Cecilia Terrero is 62-years-old. Born and raised in Argentina’s largest city and capital, Buenos Aires, she is a true “porteña” (a resident of Buenos Aires).
Like many Argentine women her age, Cecilia lives alone. She occupies a charming, but modest flat—characterized by vintage peach sofas, crotchet pillows and an impressive book collection that spans the entire length of one living-room wall. Scattered along these bookshelves are an assortment of religious trinkets—framed prayers, laminated saint cards, illustrative crosses—all of which signify that strain of devout Catholicism so distinctive of Latin America.

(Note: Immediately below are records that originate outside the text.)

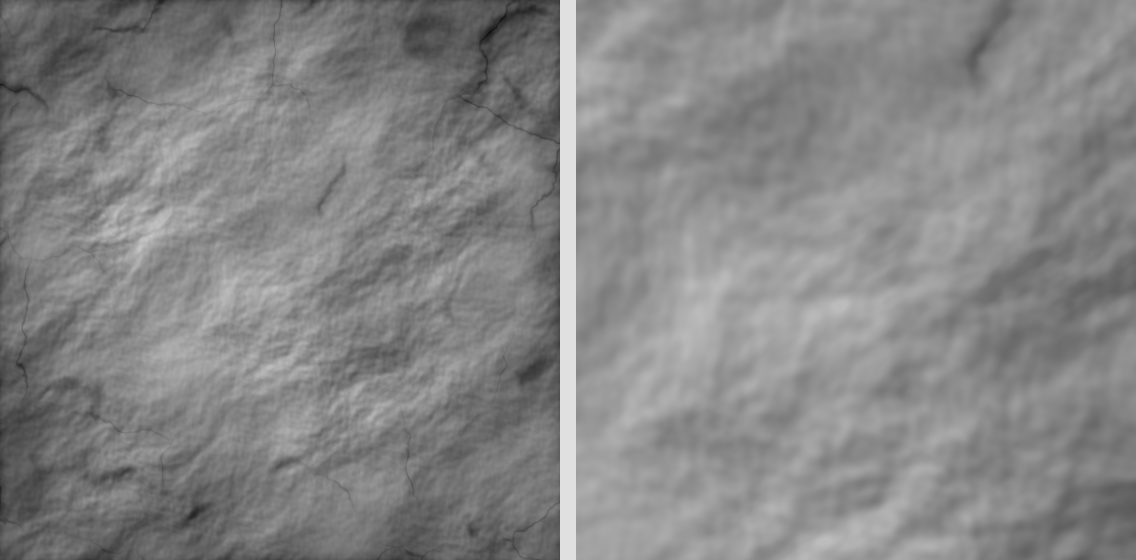
Left: the whole. Right: its middle third, enlarged.
Reproduce this texture procedurally as a Shadertoy shader.

```glsl
// Weathered grey stone slab: lumpy diagonal relief lit from the upper left,
// built from slightly stretched, warped gradient noise. Voronoi cracks and
// soft creases break the surface, and the slab darkens towards its rim.
#define EDGE_TONE 0.385
#define CENTER_GAIN 0.195
#define BLOTCH_GAIN 0.15
#define RELIEF_SCALE 9.5
#define RELIEF_GAIN 0.0050
#define LIGHT_STEP 0.004
#define CRACK_CELLS 3.8
#define CRACK_WIDTH 0.0042
#define CRACK_DEPTH 0.12
#define CREASE_DEPTH 0.12
#define PIT_GAIN 0.045
#define GRAIN_GAIN 0.024

vec2 hash2(vec2 p) {
    vec3 q = fract(p.xyx * vec3(0.1031, 0.1030, 0.0973));
    q += dot(q, q.yzx + 33.33);
    return fract((q.xx + q.yz) * q.zy);
}

vec2 gradientAt(vec2 cell) {
    float angle = 6.28318 * hash2(cell + 57.0).x;
    return vec2(cos(angle), sin(angle));
}

float gradientNoise(vec2 p) {
    vec2 i = floor(p), f = p - i;
    vec2 u = f * f * f * (f * (f * 6.0 - 15.0) + 10.0);
    vec2 X = vec2(1, 0), Y = vec2(0, 1);
    float low = mix(dot(gradientAt(i), f), dot(gradientAt(i + X), f - X), u.x);
    float high = mix(dot(gradientAt(i + Y), f - Y), dot(gradientAt(i + 1.0), f - 1.0), u.x);
    return mix(low, high, u.y);
}

float fbm(vec2 p) {
    float sum = 0.0, amp = 1.0;
    for (int i = 0; i < 5; i++) {
        sum += amp * gradientNoise(p);
        p = mat2(1.96, 0.40, -0.40, 1.96) * p + 17.3;
        amp *= 0.48;
    }
    return sum;
}

// Turn and stretch so that features run from lower left to upper right
vec2 alongGrain(vec2 p) {
    return vec2(dot(p, vec2(0.78, 0.62)) * 0.74, dot(p, vec2(-0.62, 0.78)));
}

float stoneHeight(vec2 p) {
    vec2 bend = vec2(gradientNoise(p * 8.0 + 3.0), gradientNoise(p * 8.0 + 40.0));
    return fbm(alongGrain(p + 0.022 * bend) * RELIEF_SCALE + 11.0);
}

// Distance to the nearest Voronoi border, in cell units
float crackDistance(vec2 p) {
    vec2 cell = floor(p), nearest = vec2(9.0), second = vec2(9.0);
    for (int y = -2; y <= 2; y++)
    for (int x = -2; x <= 2; x++) {
        vec2 c = cell + vec2(x, y);
        vec2 r = c + hash2(c) - p;
        if (dot(r, r) < dot(nearest, nearest)) {
            second = nearest;
            nearest = r;
        } else if (dot(r, r) < dot(second, second)) {
            second = r;
        }
    }
    vec2 gap = second - nearest;
    return 0.5 * dot(second + nearest, gap) / max(length(gap), 0.001);
}

void mainImage(out vec4 fragColor, in vec2 fragCoord) {
    vec2 uv = fragCoord / iResolution.xy;

    // Broad tone: bright middle, dark border, large cloudy blotches
    vec2 side = uv * (1.0 - uv);
    float bulge = 16.0 * side.x * side.y;
    float tone = EDGE_TONE + CENTER_GAIN * pow(max(bulge, 0.0), 0.75);
    tone += BLOTCH_GAIN * gradientNoise(alongGrain(uv) * 4.0 + 5.0);
    tone += 0.5 * BLOTCH_GAIN * gradientNoise(uv * 9.0 + 21.0);

    // Relief: slope of the height along the light direction, with darker pits
    vec2 toLight = LIGHT_STEP * vec2(-0.6, 0.8);
    float behind = stoneHeight(uv - toLight), ahead = stoneHeight(uv + toLight);
    float slope = (behind - ahead) / (2.0 * LIGHT_STEP);
    float roughness = 0.85 + 0.7 * gradientNoise(uv * 4.0 + 63.0);
    roughness *= mix(0.7, 1.0, smoothstep(0.05, 0.5, bulge));
    tone += RELIEF_GAIN * roughness * clamp(slope, -28.0, 28.0);
    tone += PIT_GAIN * (behind + ahead) * 0.5;

    // Soft dark creases, broken into short pieces
    vec2 wander = vec2(fbm(uv * 9.0 + 8.0), fbm(uv * 9.0 + 80.0));
    float fold = gradientNoise(alongGrain(uv + 0.035 * wander) * 6.0 + 31.0);
    float pieces = smoothstep(0.05, 0.35, gradientNoise(uv * 8.0 + 90.0));
    tone -= CREASE_DEPTH * pieces * exp(-fold * fold / 0.0025);

    // Thin cracks with a faint halo, mostly away from the middle
    float d = crackDistance((uv + 0.045 * wander) * CRACK_CELLS + 2.0) / CRACK_CELLS;
    float outer = 1.0 - smoothstep(0.35, 0.8, bulge);
    float present = outer * smoothstep(-0.22, 0.12, gradientNoise(uv * 5.0 + 47.0));
    float line = 1.0 - smoothstep(0.0, CRACK_WIDTH, d);
    tone -= CRACK_DEPTH * present * (0.55 * line + 0.4 * exp(-d / 0.008));

    // Fine upright grain and a narrow dark rim
    tone += GRAIN_GAIN * gradientNoise(uv * vec2(130.0, 85.0));
    tone -= 0.07 * exp(-min(side.x, side.y) / 0.007);

    fragColor = vec4(vec3(clamp(tone, 0.0, 1.0)), 1.0);
}
```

She speaks openly and passionately about politics, enjoys at least two cups of coffee each day and shares in the national predilection for tango and soccer. Many would say, based on this description alone, that Cecilia is the embodiment of Argentine culture—religion, politics, coffee, tango, soccer. But there is one more facet of Cecilia’s life that makes her especially Argentine.
Cecilia is a psychologist.
It is a generally well-known fact that Argentina has a fascination with psychotherapy. In 2005, the World Health Organization reported that Argentina has more psychologists per capita than any other country in the world—there were about 121 psychologists for every 100,000 inhabitants. Compared to second-place Denmark’s 85 and the ninth-place United States’ 31, this proportion is exceptionally high. In 2008, researchers posed an even higher number for Argentina—about 145.
The omnipresence of psychotherapy in Argentina is especially apparent in large cities like Buenos Aires. Situated just blocks away from the trendy downtown Palermo, is Villa Freud—a neighborhood named for its high concentration of shrinks. Nearby cafes like Freud & Fahler and until recently, Bar Sigi, also serve as testaments to what many agree, has become a national adoration of Freud himself.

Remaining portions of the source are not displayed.